HB 3080: Life imprisonment for people convicted of capital offense who have severe mental illness

Michael Barba

The Texas Catholic Conference of Bishops support HB 3080.

Under HB 3080, if a person with a severe mental illness is convicted of a capital offense, they cannot be sentenced to death, but must be sentenced to life without parole. Individuals with the following mental illnesses at the time of the offense are included under the bill:

  • bipolar disorders (hypomanic, manic, depressive, and mixed);
  • depression in childhood and adolescence;
  • major depressive disorders (single episode or recurrent);
  • obsessive-compulsive disorders;
  • paranoid and other psychotic disorders;
  • schizo-affective disorders (bipolar or depressive); and
  • schizophrenia.[1]

HB 3080 establishes that a jury must be impaneled to determine mental illness prior to the trial to determine culpability. The jury must reach a unanimous verdict upon this question.

The bishops support this bill because, under Church teaching, if non-lethal means are sufficient to defend and protect people’s safety, lawmakers should limit themselves to such means. There can be no doubt that HB 3080 fulfills this requirement, and we support it and ask for your favorable consideration.

Background. An article by Cardinal Avery Dulles on the death penalty, titled Catholicism & Capital Punishment, published by First Things in 2001, provides a helpful summary of moral theology pertaining to capital punishment. Avery Cardinal Dulles, S.J. held the Laurence J. McGinley Chair in Religion and Society at Fordham University.

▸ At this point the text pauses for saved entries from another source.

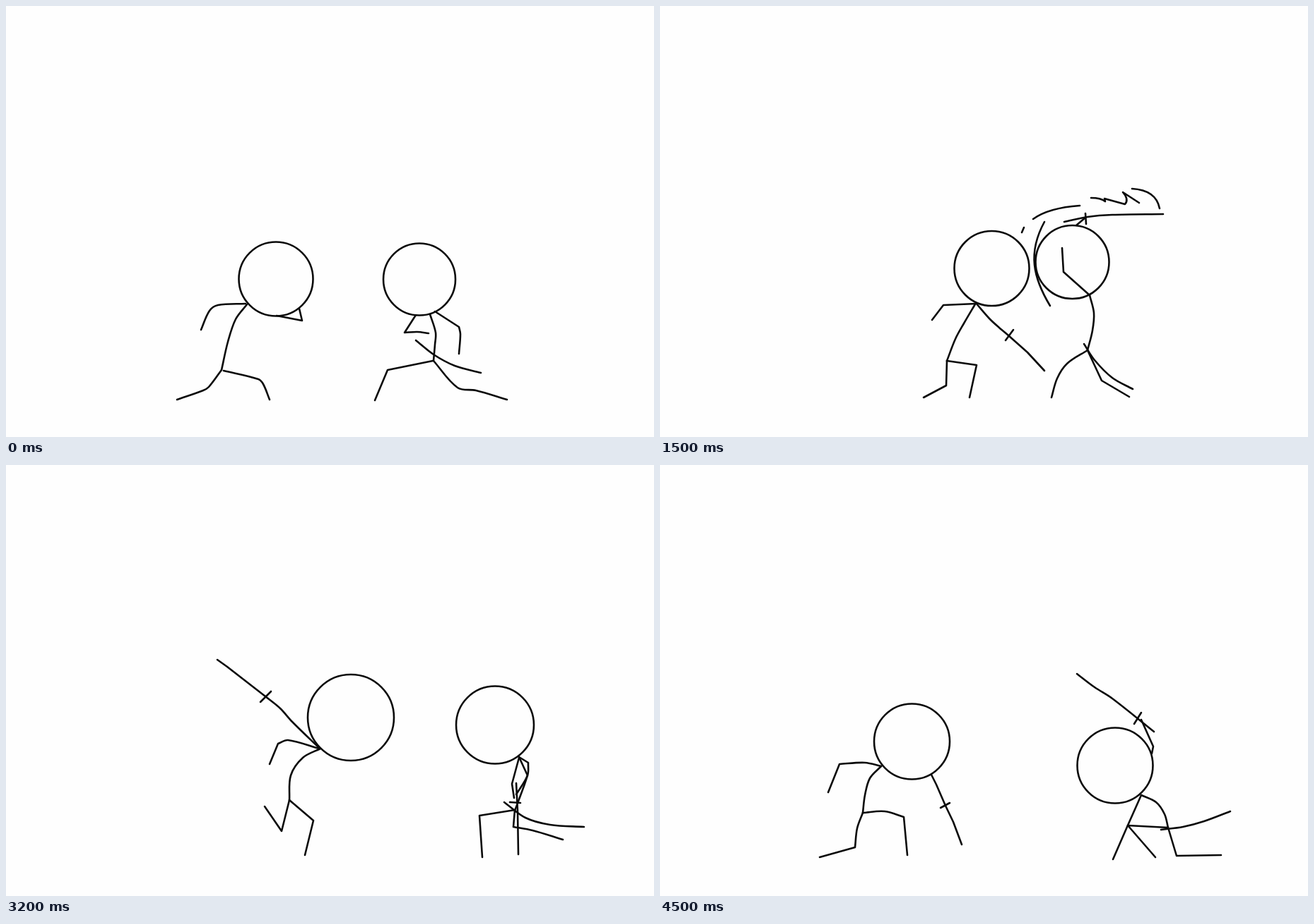
An HTML page with a canvas for the animation above (5000 ms loop, 917 by 611 pixels).

```html
<!DOCTYPE html>
<html lang="en">
<head>
<meta charset="utf-8">
<title>Stick duel</title>
<style>
  html, body { margin: 0; width: 100%; height: 100%; overflow: hidden; background: #fefefe; }
  canvas { display: block; }
</style>
</head>
<body>
<canvas id="stage" width="917" height="611"></canvas>
<script>
const ctx = document.getElementById('stage').getContext('2d');
const LOOP = 5000, STEP = 100, HOLD = 200;

// Each pose: head (x y r) | body | arm | arm | leg | leg | sword | guard | sheath
const left = {
  stance: '382 387 52.5|341 423 325 444 314 476 305 516|339 422 300 424 288 432 276 459|383 439 419 446 415 429|305 516 287 540 279 545 242 558|308 517 357 529 364 536 373 558|||',
  strike: '435.5 370 52.5|417 421 408 450 402 475 399 492|417 421 381 430 370 460|417 421 430 430 462 457 486 477|399 492 374 558|399 492 436 520 438 557|492 484 545 535|480 489 498 475|',
  guard: '469.5 372 53|447 421 430 450 418 472 406 503|447 422 401 424 385 445|447 421 466 443 480 456 493 467|406 503 405 538 373 555|406 503 448 509 438 555|493 467 520 491 544 517|489 474 500 459|',
  lunge: '179.5 388 57.5|152 440 140 460 132 475 122 505|152 440 115 468 146 480|211 437 215 437|122 505 141 523 80 566|122 505 155 508 186 520 225 557|215 437 281 452|210 445 218 432|',
  raise: '488 358 61|445 402 420 415 403 440 401 475|443 402 399 390 385 395 373 424|444 402 405 364 388 345 367 328|401 475 390 519 366 484|401 475 435 504 423 553|367 328 313 286 299 276|360 336 375 321|',
  leap: '552 172 60|536 231 520 347|536 231 507 280 480 252|536 231 580 218 667 183|520 347 464 315 479 364|520 347 505 390 492 433|667 183 768 145|661 169 673 194|',
  land: '356.5 392 53.5|313 427 297 444 290 468 287 493|313 427 290 422 254 424 238 464|384 439 391 453 404 483|287 493 279 515 276 542 226 556|287 493 318 491 345 499 350 553|404 483 415 506 427 538|397 486 410 479|'
};
const right = {
  stance: '585 387.5 51|600 437 608 463 607 480 605 503|607 433 641 455 643 465 641 493|580 438 564 463 582 462 598 464|604 503 540 516 522 559|605 503 639 541 665 545 709 558|||580 474 605 494 635 510 672 520',
  block: '676 376 47|668 423 665 443 650 462 626 485|667 423 637 436 607 420|667 423 633 446 608 422|626 485 597 497 590 515 585 546|626 485 603 511 606 556|591 431 686 377|612 415 620 424|622 480 635 496 650 514 686 525',
  swing: '583.5 363 52|608 410 614 435 612 460 605 488|608 410 571 377 569 343|589 311 602 300|605 488 576 507 562 528 554 555|605 488 625 531 664 554|572 306 605 299 640 296 712 295|602 294 603 309|600 479 615 502 640 527 669 543',
  ready: '733.5 364 53|755 414 768 452 774 475 772 492|753 414 736 437 709 476|753 414 745 430 728 458 709 476|772 492 712 501 668 560|771 492 773 527 800 531 830 554|610 426 650 452 680 465 726 482|692 472 700 462|761 484 790 499 820 508 854 518',
  brace: '692 368.5 55|726 414 738 440 733 455 720 490|726 414 739 422 738 440 722 467|726 415 716 452 719 472|720 489 670 497 674 556|720 489 718 513 745 518 788 531|722 451 724 490 725 552|713 478 728 479|705 478 735 500 770 510 818 513',
  air: '772 102 55|774 160 763 205 755 232 746 255|727 77 722 72 690 108|773 165 762 188 726 188|746 255 702 284 717 330|746 255 715 234 727 290|683 94 714 166|692 133 704 126|735 234 755 265 785 285 815 298',
  crouch: '644 426 53.5|681 468 702 478 714 495 719 514|696 409 698 399 681 361|681 468 661 513 641 559|719 514 662 511 701 556|719 514 731 554 794 553|590 296 615 315 640 331 699 378|671 367 681 351|709 517 740 513 770 505 807 491'
};

// Keys: time, pose, optional shift
const leftKeys = [
  [100, 'stance'], [400, 'raise', -55, 3], [600, 'strike'], [1000, 'strike', -58], [1500, 'guard'],
  [1900, 'lunge', 54], [2200, 'lunge', -18], [2400, 'lunge'], [2600, 'lunge', -28],
  [3100, 'raise', -101], [3200, 'raise'], [3600, 'leap'], [3900, 'leap', -60, 60],
  [4300, 'land', -18], [4500, 'land']
];
const rightKeys = [
  [100, 'stance'], [400, 'stance', 25], [600, 'block'], [1000, 'block', 65], [1500, 'swing'],
  [1900, 'ready', -84], [2200, 'ready', 8], [2400, 'ready'], [2600, 'ready', 8],
  [3200, 'brace'], [3600, 'air'], [3700, 'air', 66, -22], [3900, 'air', 120, -70],
  [4300, 'crouch', 20], [4500, 'crouch']
];

// Slashes and sparks, by the time of the step that shows them
const effects = {
  600: `M596 351C594 380 560 440 545 460C530 478 520 485 511 483L522 476 502 481
    M596 351C606 400 598 425 592 440C583 470 565 490 553 511L567 503Q562 518 555 524
    M582 305Q589 317 592 330M558 400L561 376 563 394`,
  1500: `M512 321L515 314M528 302Q550 286 594 283M610 272Q624 272 630 277L629 273 658 281
    Q664 274 655 264L678 279M668 259Q702 261 707 287M544 306C520 350 528 385 552 425`,
  2400: 'M223 455Q230 456 236 466L267 506 262 461 270 468 269 457',
  3600: `M684 187L683 209 688 203C695 245 678 270 660 305C640 345 625 365 595 387Q560 415 515 436
    M504 435C540 450 575 432 605 418C640 400 660 385 682 358L670 393Q690 365 711 335
    C735 300 742 280 747 262L752 283C762 255 768 235 766 203L777 212C781 190 778 175 775 160
    M429 406Q455 422 482 431M407 374L410 383M660 121L675 125M657 133L676 152M691 154L703 160
    M722 155L731 140M704 190L710 209M651 227L662 211M803 164L829 172M714 330L721 341`
};

// Every limb gets four points so that any two poses can blend
function parse(text) {
  return text.split('|').map((part, i) => {
    const n = part ? part.split(' ').map(Number) : [];
    if (i === 0 || !n.length) return n;
    const p = [];
    for (let k = 0; k < n.length; k += 2) p.push([n[k], n[k + 1]]);
    const pick = { 2: [0, 0, 1, 1], 3: [0, 1, 1, 2], 4: [0, 1, 2, 3] }[p.length];
    return pick.flatMap(k => p[k]);
  });
}

function track(poses, keys) {
  return keys.map(([time, name, dx = 0, dy = 0]) => ({
    time,
    limbs: parse(poses[name]).map((limb, i) =>
      limb.map((v, k) => i === 0 && k === 2 ? v : v + (k % 2 ? dy : dx)))
  }));
}

function poseAt(keys, t) {
  const i = Math.max(0, keys.findLastIndex(k => k.time <= t));
  const a = keys[i], b = keys[i + 1];
  if (!b || t <= a.time) return a.limbs;
  const u = (t - a.time) / (b.time - a.time);
  return a.limbs.map((limb, j) =>
    b.limbs[j].length ? limb.map((v, k) => v + (b.limbs[j][k] - v) * u) : limb);
}

function unit(a, b) {
  const x = b[0] - a[0], y = b[1] - a[1], d = Math.hypot(x, y) || 1;
  return [x / d, y / d];
}

// Smooth line through the points, with sharp turns kept as corners
function drawLimb(n) {
  if (!n.length) return;
  const p = [0, 2, 4, 6].map(k => [n[k], n[k + 1]]);
  const tangent = (i, side) => {
    const own = side > 0 ? unit(p[i], p[i + 1]) : unit(p[i - 1], p[i]);
    if (i === 0 || i === 3) return own;
    const a = unit(p[i - 1], p[i]), b = unit(p[i], p[i + 1]);
    return a[0] * b[0] + a[1] * b[1] < 0.75 ? own : unit(p[i - 1], p[i + 1]);
  };
  ctx.beginPath();
  ctx.moveTo(...p[0]);
  for (let i = 0; i < 3; i++) {
    const [a, b] = [p[i], p[i + 1]], s = tangent(i, 1), e = tangent(i + 1, -1);
    const d = Math.hypot(b[0] - a[0], b[1] - a[1]) / 3;
    ctx.bezierCurveTo(a[0] + s[0] * d, a[1] + s[1] * d, b[0] - e[0] * d, b[1] - e[1] * d, ...b);
  }
  ctx.stroke();
}

function drawFighter([head, ...limbs], dashed) {
  ctx.beginPath();
  ctx.arc(...head, 0, Math.PI * 2);
  ctx.stroke();
  limbs.forEach((limb, i) => {
    ctx.setLineDash(dashed && [0, 2, 3, 4].includes(i) ? [3, 3] : []);
    ctx.lineCap = ctx.getLineDash().length ? 'butt' : 'round';
    drawLimb(limb);
  });
  ctx.setLineDash([]);
  ctx.lineCap = 'round';
}

const leftTrack = track(left, leftKeys), rightTrack = track(right, rightKeys);
ctx.lineWidth = 2.6;
ctx.lineJoin = ctx.lineCap = 'round';
ctx.strokeStyle = '#0a0a0a';

function frame() {
  const now = performance.now() % LOOP;
  const t = now < HOLD ? 0 : Math.floor(now / STEP) * STEP;
  const hit = t === 3600;
  ctx.fillStyle = '#fefefe';
  ctx.fillRect(0, 0, 917, 611);
  drawFighter(poseAt(leftTrack, t));
  drawFighter(poseAt(rightTrack, t), hit);
  if (effects[t]) ctx.stroke(new Path2D(effects[t]));
  if (hit) {
    ctx.setLineDash([3, 3]);
    ctx.lineCap = 'butt';
    ctx.stroke(new Path2D('M714 166L744 233'));
    ctx.setLineDash([]);
    ctx.lineCap = 'round';
  }
  requestAnimationFrame(frame);
}
frame();
</script>
</body>
</html>
```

[1] Section 1, HB 3080. See Texas Insurance Code, Sec. 1355.001(1).